**THE TASK**. The task calls for each record to be given again unchanged, minus any pictures.

**EXERCISE DATA**.
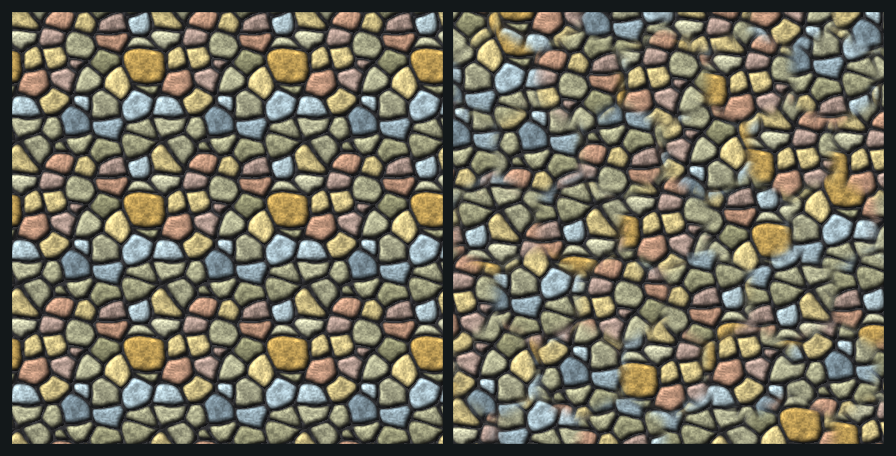
A WebGL 1 fragment shader for this texture:

```glsl
precision highp float;
// Two framed panels of river pebbles: a plain 3 x 3 tiling and a randomly offset, blended tiling.
uniform vec2 u_resolution;

#define REPEATS 3.0              // tiles across and down a panel
#define GRID vec2(5.0, 7.0)      // stones across and down a tile
#define JITTER 0.74              // how far stones stray from the grid
#define SIZE_SPREAD 0.45         // difference between small and large stones
#define GAP 0.045                // half the narrowest joint, in stone rows
#define ROUNDING 15.0            // higher gives sharper stone corners
#define BEVEL 0.27               // width of the curved stone flank
#define LANDMARK vec2(4.0, 4.0)  // grid cell of the large ochre stone
#define PATCHES 1.7              // blended patches per tile width
#define MARGIN 0.0269            // frame width, in canvas heights
#define PANEL 0.9462             // panel side, in canvas heights
#define FRAME vec3(0.075, 0.095, 0.10)

const float TAU = 6.28319;

float hash(vec2 p) {
  return fract(sin(dot(p, vec2(127.1, 311.7))) * 43758.5453);
}

float noise(vec2 p) {
  vec2 i = floor(p), f = fract(p);
  f = f * f * (3.0 - 2.0 * f);
  return mix(mix(hash(i), hash(i + vec2(1, 0)), f.x),
             mix(hash(i + vec2(0, 1)), hash(i + 1.0), f.x), f.y);
}

vec2 wrapCell(vec2 cell) { return floor(mod(cell + 0.5, GRID)); }

// Stone centre in row units (xy) and its size weight (z)
vec3 stoneSite(vec2 cell) {
  vec2 id = wrapCell(cell);
  vec2 jitter = vec2(hash(id + 3.1), hash(id + 17.7)) - 0.5;
  float size = hash(id + 41.3);
  vec3 site = vec3(cell + 0.5 + JITTER * jitter, SIZE_SPREAD * size * size);
  if (distance(id, LANDMARK) < 0.5) site = vec3(cell + vec2(0.7, 0.4), 0.75);
  site.x *= GRID.y / GRID.x;
  return site;
}

// Cool stones gather low in the tile, warm ones above them
vec3 stoneColor(vec2 id) {
  float pick = hash(id + 5.9), tone = hash(id + 29.4);
  float cool = 0.5 + 0.5 * cos(TAU * ((id.y + 0.5) / GRID.y - 0.18));
  vec3 color;
  if (distance(id, LANDMARK) < 0.5) color = vec3(0.75, 0.62, 0.34);
  else if (pick < 0.45) color = mix(vec3(0.55, 0.55, 0.42), vec3(0.70, 0.70, 0.60), tone);
  else if (hash(id + 61.2) < cool * cool)
    color = mix(vec3(0.43, 0.50, 0.54), vec3(0.67, 0.75, 0.78), smoothstep(0.0, 0.4, tone));
  else if (tone < 0.45) color = vec3(0.76, 0.70, 0.49);
  else if (tone < 0.68) color = vec3(0.69, 0.54, 0.45);
  else if (tone < 0.92) color = vec3(0.67, 0.58, 0.54);
  else color = vec3(0.70, 0.54, 0.26);
  return color * (0.94 + 0.2 * hash(id + 83.5));
}

// One repeating tile of shaded stones; aa is the edge softness in row units
vec3 pebbles(vec2 uv, float aa) {
  uv += 0.006 * sin(TAU * (uv.yx * vec2(5, 4) + uv * vec2(2, 3)));
  vec2 p = uv * GRID.y, base = floor(uv * GRID);

  // Weighted nearest stone
  vec2 cell = base;
  vec3 own = vec3(0);
  float nearest = 1e5;
  for (int j = -2; j <= 2; j++) for (int i = -2; i <= 2; i++) {
    vec2 c = base + vec2(i, j);
    vec3 s = stoneSite(c);
    float d = dot(p - s.xy, p - s.xy) - s.z;
    if (d < nearest) { nearest = d; own = s; cell = c; }
  }

  // Smooth distance to the joints, with its inward direction
  float sum = 1e-6;
  vec2 inward = vec2(0);
  for (int j = -2; j <= 2; j++) for (int i = -2; i <= 2; i++) {
    vec3 s = stoneSite(cell + vec2(i, j));
    vec2 apart = s.xy - own.xy;
    float len = length(apart);
    if (len > 0.001) {
      float d = dot(p - s.xy, p - s.xy) - s.z;
      float weight = exp(-ROUNDING * (d - nearest) / (2.0 * len));
      sum += weight;
      inward -= weight * apart / len;
    }
  }
  inward /= sum;
  vec2 id = wrapCell(cell), local = p - own.xy + id * 13.0;
  float edge = -log(sum) / ROUNDING - GAP - 0.05 * hash(id + 7.3);
  edge += 0.05 * (noise(local * 3.0) - 0.5);

  // Rounded stone lit from the upper left, with mottling and speckle
  vec2 tilt = -inward * (1.0 - smoothstep(0.0, BEVEL, edge));
  tilt += 0.35 * (vec2(noise(local * 3.5), noise(local * 3.5 + 50.0)) - 0.5);
  float light = max(dot(normalize(vec3(tilt, 1.0)), normalize(vec3(-0.5, 0.65, 0.8))), 0.0);
  float grain = 0.76 + 0.22 * noise(local * 5.0) + 0.3 * noise(local * 13.0);
  vec3 stone = stoneColor(id) * grain * (0.26 + 1.02 * light);
  stone *= mix(0.6, 1.0, smoothstep(0.0, 0.1, edge));

  // Gritty dark bed with a shadow below each stone
  float shadow = smoothstep(-0.2, 0.9, dot(inward, vec2(-0.6, 0.8)));
  vec3 bed = vec3(0.19, 0.19, 0.20) * (0.6 + 0.8 * noise(local * 7.0)) * (1.0 - 0.5 * shadow);
  return mix(bed, stone, smoothstep(-aa, aa, edge));
}

// Randomly offset tiles blended over a triangular lattice
vec3 scatteredPebbles(vec2 uv, float aa) {
  vec2 skewed = mat2(1.0, 0.0, -0.57735, 1.1547) * uv * PATCHES;
  vec2 base = floor(skewed), f = fract(skewed);
  float rest = 1.0 - f.x - f.y, upper = step(rest, 0.0);
  vec3 weights = mix(vec3(rest, f.y, f.x), vec3(-rest, 1.0 - f.y, 1.0 - f.x), upper);
  weights = pow(max(weights, 0.0), vec3(6.0));
  weights /= weights.x + weights.y + weights.z;
  vec2 a = base + upper, b = base + vec2(upper, 1.0 - upper), c = base + vec2(1.0 - upper, upper);
  return weights.x * pebbles(uv + vec2(hash(a), hash(a + 9.2)), aa)
       + weights.y * pebbles(uv + vec2(hash(b), hash(b + 9.2)), aa)
       + weights.z * pebbles(uv + vec2(hash(c), hash(c + 9.2)), aa);
}

void main() {
  float aspect = 512.0 / 260.0, px = 1.0 / u_resolution.y;
  vec2 p = gl_FragCoord.xy / u_resolution * vec2(aspect, 1.0);
  bool right = p.x > 0.5 * aspect;
  vec2 corner = vec2(right ? aspect - MARGIN - PANEL : MARGIN, MARGIN);
  vec2 uv = (p - corner) / PANEL * REPEATS;
  float aa = 0.6 * px * REPEATS * GRID.y / PANEL;

  vec2 outside = abs(p - corner - 0.5 * PANEL) - 0.5 * PANEL;
  float inside = 1.0 - smoothstep(-0.5 * px, 0.5 * px, max(outside.x, outside.y));
  vec3 color = right ? scatteredPebbles(uv, aa) : pebbles(uv, aa);
  gl_FragColor = vec4(mix(FRAME, color, inside), 1.0);
}
```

**EXPECTED ANSWER**.
A WebGL 1 fragment shader for this texture:

```glsl
precision highp float;
// Two framed panels of river pebbles: a plain 3 x 3 tiling and a randomly offset, blended tiling.
uniform vec2 u_resolution;

#define REPEATS 3.0              // tiles across and down a panel
#define GRID vec2(5.0, 7.0)      // stones across and down a tile
#define JITTER 0.74              // how far stones stray from the grid
#define SIZE_SPREAD 0.45         // difference between small and large stones
#define GAP 0.045                // half the narrowest joint, in stone rows
#define ROUNDING 15.0            // higher gives sharper stone corners
#define BEVEL 0.27               // width of the curved stone flank
#define LANDMARK vec2(4.0, 4.0)  // grid cell of the large ochre stone
#define PATCHES 1.7              // blended patches per tile width
#define MARGIN 0.0269            // frame width, in canvas heights
#define PANEL 0.9462             // panel side, in canvas heights
#define FRAME vec3(0.075, 0.095, 0.10)

const float TAU = 6.28319;

float hash(vec2 p) {
  return fract(sin(dot(p, vec2(127.1, 311.7))) * 43758.5453);
}

float noise(vec2 p) {
  vec2 i = floor(p), f = fract(p);
  f = f * f * (3.0 - 2.0 * f);
  return mix(mix(hash(i), hash(i + vec2(1, 0)), f.x),
             mix(hash(i + vec2(0, 1)), hash(i + 1.0), f.x), f.y);
}

vec2 wrapCell(vec2 cell) { return floor(mod(cell + 0.5, GRID)); }

// Stone centre in row units (xy) and its size weight (z)
vec3 stoneSite(vec2 cell) {
  vec2 id = wrapCell(cell);
  vec2 jitter = vec2(hash(id + 3.1), hash(id + 17.7)) - 0.5;
  float size = hash(id + 41.3);
  vec3 site = vec3(cell + 0.5 + JITTER * jitter, SIZE_SPREAD * size * size);
  if (distance(id, LANDMARK) < 0.5) site = vec3(cell + vec2(0.7, 0.4), 0.75);
  site.x *= GRID.y / GRID.x;
  return site;
}

// Cool stones gather low in the tile, warm ones above them
vec3 stoneColor(vec2 id) {
  float pick = hash(id + 5.9), tone = hash(id + 29.4);
  float cool = 0.5 + 0.5 * cos(TAU * ((id.y + 0.5) / GRID.y - 0.18));
  vec3 color;
  if (distance(id, LANDMARK) < 0.5) color = vec3(0.75, 0.62, 0.34);
  else if (pick < 0.45) color = mix(vec3(0.55, 0.55, 0.42), vec3(0.70, 0.70, 0.60), tone);
  else if (hash(id + 61.2) < cool * cool)
    color = mix(vec3(0.43, 0.50, 0.54), vec3(0.67, 0.75, 0.78), smoothstep(0.0, 0.4, tone));
  else if (tone < 0.45) color = vec3(0.76, 0.70, 0.49);
  else if (tone < 0.68) color = vec3(0.69, 0.54, 0.45);
  else if (tone < 0.92) color = vec3(0.67, 0.58, 0.54);
  else color = vec3(0.70, 0.54, 0.26);
  return color * (0.94 + 0.2 * hash(id + 83.5));
}

// One repeating tile of shaded stones; aa is the edge softness in row units
vec3 pebbles(vec2 uv, float aa) {
  uv += 0.006 * sin(TAU * (uv.yx * vec2(5, 4) + uv * vec2(2, 3)));
  vec2 p = uv * GRID.y, base = floor(uv * GRID);

  // Weighted nearest stone
  vec2 cell = base;
  vec3 own = vec3(0);
  float nearest = 1e5;
  for (int j = -2; j <= 2; j++) for (int i = -2; i <= 2; i++) {
    vec2 c = base + vec2(i, j);
    vec3 s = stoneSite(c);
    float d = dot(p - s.xy, p - s.xy) - s.z;
    if (d < nearest) { nearest = d; own = s; cell = c; }
  }

  // Smooth distance to the joints, with its inward direction
  float sum = 1e-6;
  vec2 inward = vec2(0);
  for (int j = -2; j <= 2; j++) for (int i = -2; i <= 2; i++) {
    vec3 s = stoneSite(cell + vec2(i, j));
    vec2 apart = s.xy - own.xy;
    float len = length(apart);
    if (len > 0.001) {
      float d = dot(p - s.xy, p - s.xy) - s.z;
      float weight = exp(-ROUNDING * (d - nearest) / (2.0 * len));
      sum += weight;
      inward -= weight * apart / len;
    }
  }
  inward /= sum;
  vec2 id = wrapCell(cell), local = p - own.xy + id * 13.0;
  float edge = -log(sum) / ROUNDING - GAP - 0.05 * hash(id + 7.3);
  edge += 0.05 * (noise(local * 3.0) - 0.5);

  // Rounded stone lit from the upper left, with mottling and speckle
  vec2 tilt = -inward * (1.0 - smoothstep(0.0, BEVEL, edge));
  tilt += 0.35 * (vec2(noise(local * 3.5), noise(local * 3.5 + 50.0)) - 0.5);
  float light = max(dot(normalize(vec3(tilt, 1.0)), normalize(vec3(-0.5, 0.65, 0.8))), 0.0);
  float grain = 0.76 + 0.22 * noise(local * 5.0) + 0.3 * noise(local * 13.0);
  vec3 stone = stoneColor(id) * grain * (0.26 + 1.02 * light);
  stone *= mix(0.6, 1.0, smoothstep(0.0, 0.1, edge));

  // Gritty dark bed with a shadow below each stone
  float shadow = smoothstep(-0.2, 0.9, dot(inward, vec2(-0.6, 0.8)));
  vec3 bed = vec3(0.19, 0.19, 0.20) * (0.6 + 0.8 * noise(local * 7.0)) * (1.0 - 0.5 * shadow);
  return mix(bed, stone, smoothstep(-aa, aa, edge));
}

// Randomly offset tiles blended over a triangular lattice
vec3 scatteredPebbles(vec2 uv, float aa) {
  vec2 skewed = mat2(1.0, 0.0, -0.57735, 1.1547) * uv * PATCHES;
  vec2 base = floor(skewed), f = fract(skewed);
  float rest = 1.0 - f.x - f.y, upper = step(rest, 0.0);
  vec3 weights = mix(vec3(rest, f.y, f.x), vec3(-rest, 1.0 - f.y, 1.0 - f.x), upper);
  weights = pow(max(weights, 0.0), vec3(6.0));
  weights /= weights.x + weights.y + weights.z;
  vec2 a = base + upper, b = base + vec2(upper, 1.0 - upper), c = base + vec2(1.0 - upper, upper);
  return weights.x * pebbles(uv + vec2(hash(a), hash(a + 9.2)), aa)
       + weights.y * pebbles(uv + vec2(hash(b), hash(b + 9.2)), aa)
       + weights.z * pebbles(uv + vec2(hash(c), hash(c + 9.2)), aa);
}

void main() {
  float aspect = 512.0 / 260.0, px = 1.0 / u_resolution.y;
  vec2 p = gl_FragCoord.xy / u_resolution * vec2(aspect, 1.0);
  bool right = p.x > 0.5 * aspect;
  vec2 corner = vec2(right ? aspect - MARGIN - PANEL : MARGIN, MARGIN);
  vec2 uv = (p - corner) / PANEL * REPEATS;
  float aa = 0.6 * px * REPEATS * GRID.y / PANEL;

  vec2 outside = abs(p - corner - 0.5 * PANEL) - 0.5 * PANEL;
  float inside = 1.0 - smoothstep(-0.5 * px, 0.5 * px, max(outside.x, outside.y));
  vec3 color = right ? scatteredPebbles(uv, aa) : pebbles(uv, aa);
  gl_FragColor = vec4(mix(FRAME, color, inside), 1.0);
}
```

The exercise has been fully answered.